However, not every uprising was violent. In September 1795, over two hundred natives, including many old neophytes deserted San Francisco all in different directions; when uprisings occurred, the natives did not go unpunished: some Indians were put to death. The padres treated native Americans as slaves. From 1821 to 1846, after Mexico gained its independence from Spain, California was under Mexican rule. In 1824, the Mexican constitution guaranteed citizenship to all persons, providing natives with the right to continue occupying their villages. Additionally, the Mexican National Congress passed the Colonization Act of 1824 which granted large sections of unoccupied land to individuals; this act enforced a class division in which Native Americans were treated like slaves because the native Californians became the labor force for these ranchos. In 1833, the government secularized missions, saying that the missions needed to give their land to catholic Indians. Instead of doing that, many civil authorities confiscated most of the land for themselves.
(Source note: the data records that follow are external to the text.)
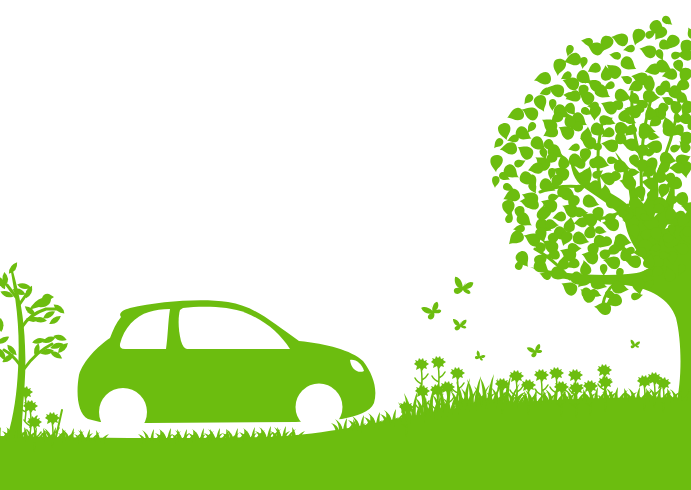
<!DOCTYPE html>
<html lang="en">
<head>
<meta charset="utf-8">
<title>Green car in a meadow</title>
<style>
:root { --leaf-green: #6cbd0f; --paper: #ffffff; }
html, body { margin: 0; background: var(--paper); overflow: hidden; }
svg { display: block; width: 691px; height: 490px; fill: var(--leaf-green); }
.stem { fill: none; stroke: var(--leaf-green); stroke-linecap: round; stroke-linejoin: round; }
.cutout { fill: var(--paper); }
.row { fill: none; stroke: none; }
.leaves { marker: url(#leaf); }
.leaves-small { marker: url(#leaf-small); }
.leaves-pair { marker: url(#leaf-pair); }
.grass { marker: url(#tuft); }
.grass-tall { marker: url(#tuft-tall); }
.daisies { marker: url(#daisy); }
.slim { marker: url(#slim-leaf); }
</style>
</head>
<body>
<svg viewBox="0 0 691 490" role="img" aria-label="Green silhouette of a small car on a meadow with a large tree, a sapling, flowers and butterflies">
<defs>
  <path id="leaf-shape" d="M10 2C6 1 5-5-1-6C-8-7-9 4-4 6C2 8 5 4 10 2Z"/>
  <marker id="leaf" markerUnits="userSpaceOnUse" markerWidth="24" markerHeight="24" orient="auto" overflow="visible"><use href="#leaf-shape"/></marker>
  <marker id="leaf-small" markerUnits="userSpaceOnUse" markerWidth="20" markerHeight="20" orient="auto" overflow="visible"><use href="#leaf-shape" transform="scale(.7 .6)"/></marker>
  <marker id="leaf-pair" markerUnits="userSpaceOnUse" markerWidth="40" markerHeight="40" orient="auto" overflow="visible">
    <use href="#leaf-shape" transform="translate(-5 -2)rotate(70)scale(.9)"/>
    <use href="#leaf-shape" transform="translate(6 3)rotate(-40)scale(.8)"/>
  </marker>
  <marker id="slim-leaf" markerUnits="userSpaceOnUse" markerWidth="20" markerHeight="20" orient="auto" overflow="visible"><path d="M-7 0Q0-6 7 0Q0 5-7 0Z"/></marker>
  <marker id="tuft" markerUnits="userSpaceOnUse" markerWidth="40" markerHeight="40" orient="0" overflow="visible">
    <path d="M-13 4Q-14-3-18-6Q-11-4-10 2Q-10-6-14-10Q-7-6-6 2Q-5-7-2-11Q-3-4-2 2Q2-5 8-8Q2-2 3 2Q5-6 4-10Q8-5 8 2Q11-4 17-6Q12-1 12 4Z"/>
  </marker>
  <marker id="tuft-tall" markerUnits="userSpaceOnUse" markerWidth="50" markerHeight="60" orient="0" overflow="visible">
    <path d="M-10 6Q-11-8-16-16Q-8-9-7 1Q-7-15-10-25Q-3-14-3 0Q-1-18 4-28Q1-12 2 0Q6-12 13-20Q6-7 6 0Q10-8 18-11Q11-3 10 6Z"/>
  </marker>
  <g id="petals">
    <path d="M-7-1L-5-3L-6-5L-3-4L-2-7L0-5L2-7L3-4L6-5L5-3L8-1L5 1L6 4L3 3L1 6L-1 3L-5 5L-4 1Z"/>
  </g>
  <marker id="daisy" markerUnits="userSpaceOnUse" markerWidth="30" markerHeight="50" orient="0" overflow="visible">
    <use href="#petals"/>
    <path class="stem" stroke-width="1.5" d="M0 2Q2 14 0 28M1 15Q5 13 7 9M1 19Q-4 17-6 13"/>
  </marker>
  <path id="butterfly" d="M0 1C-2-5-7-8-10-7C-10-2-7 2-3 3C-8 3-9 7-6 9C-2 10 0 7 1 4C4 7 8 7 9 5C9 3 6 2 4 2C8 1 10-3 9-6C5-7 2-3 1 0L2-5Z"/>
</defs>

<g id="tree">
  <path d="M676 405C682 380 682 342 676 318C670 299 650 288 625 285C592 285 560 281 530 267C558 273 596 277 628 274C641 273 647 270 650 267C638 254 628 240 625 222C616 207 598 198 583 187C574 180 571 170 570 158C577 173 586 181 598 187C610 192 622 199 630 207C631 190 624 170 615 152C627 164 637 186 640 207C648 202 653 185 654 166C660 183 660 201 654 217C662 211 670 194 673 176C677 196 674 214 665 229C674 226 684 216 691 207V405Z"/>
  <path class="stem" stroke-width="3" d="M583 187Q560 184 540 192M628 205Q617 218 595 219M642 200Q638 140 653 93M655 180Q674 140 679 100M600 190Q595 155 602 124M570 279Q555 260 535 249M615 283Q605 292 603 304M650 180Q630 140 632 92"/>
  <polyline class="row leaves" points="657,27 673,42 639,36 687,47 649,52 621,40 607,43 628,63 663,66 686,75 641,79 614,72 596,49 574,60 560,66 584,77 602,91 622,95 650,96 676,92 688,108 659,114 634,112 610,108 587,98 572,84 557,91 544,79 541,102 561,111 579,119 598,129 622,128 646,129 670,130 687,139 655,147 631,145 611,146 589,143 567,133 550,126 531,114 517,115 505,130 523,133 538,143 555,151 576,160 600,162 621,166 644,165 667,158 686,168 675,184 651,184 629,184 608,179 584,178 562,174 543,164 526,153 510,149 497,162 511,171 527,178 547,185 568,194 590,201 613,202 636,203 661,203 683,199 675,220 652,225 632,222 612,225 590,220 571,211 550,206 531,199 513,196 509,207 524,219 543,225 561,233 580,238 601,241 622,240 646,245 671,241 687,235 657,262 634,262 613,263 591,258 569,255 551,247 533,240 517,238 523,258 541,266 558,273 578,278 598,283 619,287 639,285 615,301 604,309 588,296 570,289"/>
  <polyline class="row leaves-pair" points="663,38 683,60 652,75 669,80 636,92 655,87 683,91 670,108 645,112 621,111 601,72 590,88 573,102 600,115 683,124 662,124 638,132 615,136 582,132 564,120 551,138 590,158 658,165 683,154 639,155 675,173 655,175 622,178 600,190 583,170 558,161 535,174 560,186 577,206 604,215 646,193 668,194 686,212 665,212 635,215 613,244 586,228 565,222 538,210 525,207 548,218 570,242 599,251 640,232 662,235 686,225 678,253 664,274 645,258 620,253 580,267 559,260 540,254 547,235 586,286"/>
  <polyline class="row leaves-small" points="650,34 667,20 660,54 676,55 691,34 630,49 616,56 588,42 570,50 584,62 567,76 546,92 529,99 532,127 514,139 499,143 504,176 519,163 544,153 496,181 508,187 533,187 520,229 509,218 553,197 579,188 597,174 612,160 633,172 650,152 675,148 691,125 668,101 643,104 627,80 610,86 594,106 570,96 553,104 586,111 609,121 630,120 653,136 677,118 597,147 575,148 552,173 600,230 623,213 645,217 672,229 656,248 630,251 604,269 620,273 546,276 519,265 595,293 610,294 636,296 649,284 664,255 682,269 648,273"/>
</g>

<g id="sapling">
  <path d="M7 438C14 416 17 391 18 370C20 340 18 310 11 272L13 271C20 297 24 318 25 346C27 382 21 412 22 438Z"/>
  <path class="stem" stroke-width="3" d="M22 327Q30 314 46 309L58 309M24 369Q36 352 52 344M20 365Q13 355 4 350M16 297L7 285M19 305L28 292"/>
  <polyline class="row slim" points="13,268 5,279 19,292 29,292 24,286 7,294 2,283"/>
  <polyline class="row slim" points="30,311 40,320 49,315 59,309 55,320 33,319"/>
  <polyline class="row slim" points="37,350 39,341 47,352 49,340 57,346 60,338 56,355 63,348"/>
  <polyline class="row slim" points="12,350 3,340 8,358 2,354 1,325"/>
  <path id="bird" d="M29 310Q35 300 42 298Q44 293 49 294L54 297L51 299C51 305 45 308 39 307L32 309L27 313Z"/>
</g>

<g id="butterflies">
  <use href="#butterfly" transform="translate(463 286)rotate(15)"/>
  <use href="#butterfly" transform="translate(432 310)rotate(-25)scale(.9)"/>
  <use href="#butterfly" transform="translate(460 324)scale(.7)"/>
  <use href="#butterfly" transform="translate(480 356)rotate(30)scale(.5)"/>
  <use href="#butterfly" transform="translate(535 350)rotate(-20)scale(.7)"/>
  <use href="#butterfly" transform="translate(635 344)rotate(10)scale(.5)"/>
</g>

<g id="meadow">
  <path id="ground" d="M0 436C90 438 190 439 270 437C330 434 370 423 418 415C490 402 590 396 691 398V490H0Z"/>
  <polyline class="row daisies" points="25,393 30,407 52,419 34,423"/>
  <path class="stem" stroke-width="2" d="M62 410L56 437"/>
  <polyline class="row daisies" points="421,365 438,363 457,374 422,392 406,408 437,391 447,388 502,385 516,377 528,386 541,376 556,374 561,388 575,376 576,389 590,387 604,371 605,383 644,382 654,379 663,384"/>
  <path class="stem" stroke-width="1.5" d="M421 385Q426 402 424 416M438 385L440 412M457 395L459 409M516 400V404M604 392L606 400"/>
  <polyline class="row grass-tall" points="414,418 431,413 448,410 466,406 477,404 490,402 507,403"/>
  <polyline class="row grass" points="398,420 422,415 440,411 457,408 473,405 500,402 520,401 539,400 559,399 579,399 600,398 620,398 642,398 663,398 684,399"/>
</g>

<g id="car">
  <path id="car-body" d="M100 422L88 419C77 413 76 392 79 375C83 361 98 346 110 338C113 330 116 323 121 317C118 313 123 310 130 308C160 301 202 298 228 302C255 306 273 323 299 341C327 344 351 350 363 361C373 374 378 389 374 403C370 412 357 416 342 419L296 422L147 423Z"/>
  <path id="rear-window" class="cutout" d="M120 344C124 328 135 316 149 312Q158 309 170 309C168 321 168 336 166 349H125Q119 349 120 344Z"/>
  <path id="front-window" class="cutout" d="M183 308C202 306 228 306 246 313C266 321 280 334 290 349H187Q183 348 181 341C178 329 178 317 180 310Z"/>
  <path id="headlight" class="cutout" d="M350 360C356 359 362 364 364 371C358 374 351 369 350 360Z"/>
  <circle id="rear-wheel" class="cutout" cx="123" cy="412" r="24"/>
  <circle id="front-wheel" class="cutout" cx="319" cy="407" r="23.5"/>
</g>

<polyline id="grass-by-the-road" class="row grass" points="3,438 20,437 39,438 58,438 76,439 92,440 156,440 173,439 189,440 206,439 222,439 240,439 257,438 273,437 288,437 349,429 366,426 382,423"/>
</svg>
</body>
</html>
Californios gained prominence by conducting military attacks on indigenous settlements. By 1846, Mexico's Assembly had passed resolutions calling for funds to locate and destroy Indian villages. While they had more rights than they had under Spanish rule, the native population still was the labor force for ranchos or in developing towns; the entire economy shifted from work on the missions to work on large land estates of wealthy Mexicans. Anglo-American settlers had begun flooding California from the 1820s and, following a brief period of independence, California was acquired by the United States in 1848, bringing in more Anglo immigrants due to the gold rush. Although the indigenous population of California under Spanish rule dropped from 300,000 prior to 1769, to 250,000 in 1834, this was due to contact with Old World diseases and assimilation. After gaining independence from Spain in 1821 and the secularization of the coastal missions by the Mexican government in 1834, the indigenous population suffered a much more drastic decrease in population.
Indeed, the period following the U. S. conquest of California has been characterized by numerous sources as a genocide. Under US sovereignty, after 1848, the Indian population plunged from 150,000 to 30,000 in 1870 and reached a low of 16,000 in 1900; the Anglo-Americans came in with an initial dislike of the Native Americans and fearing them for no historical reason. The confrontation between Anglos and Indians was brutal, resulting in the murder and rape of native Californians. In those 10 years the Indian population of the Central Valley and adjacent hills and mountains decreased from around 150,000 to 50,000. Many hostile interactions began to occur such as the Clear Lake Massacre of 1849. At the Clear Lake Massacre, local Pomo killed two white men, exploiting local Indians, enslaving them and abusing them and sexually assaulting Indian women; as a result, the whites created a massive military campaign of brutality. On the April 22, 1850, to "craft its own code of compulsory labor", an "Act for the Government and Protection of Indians" was passed which curtailed rights of Indians.
It provided that: "White persons or proprietors could apply to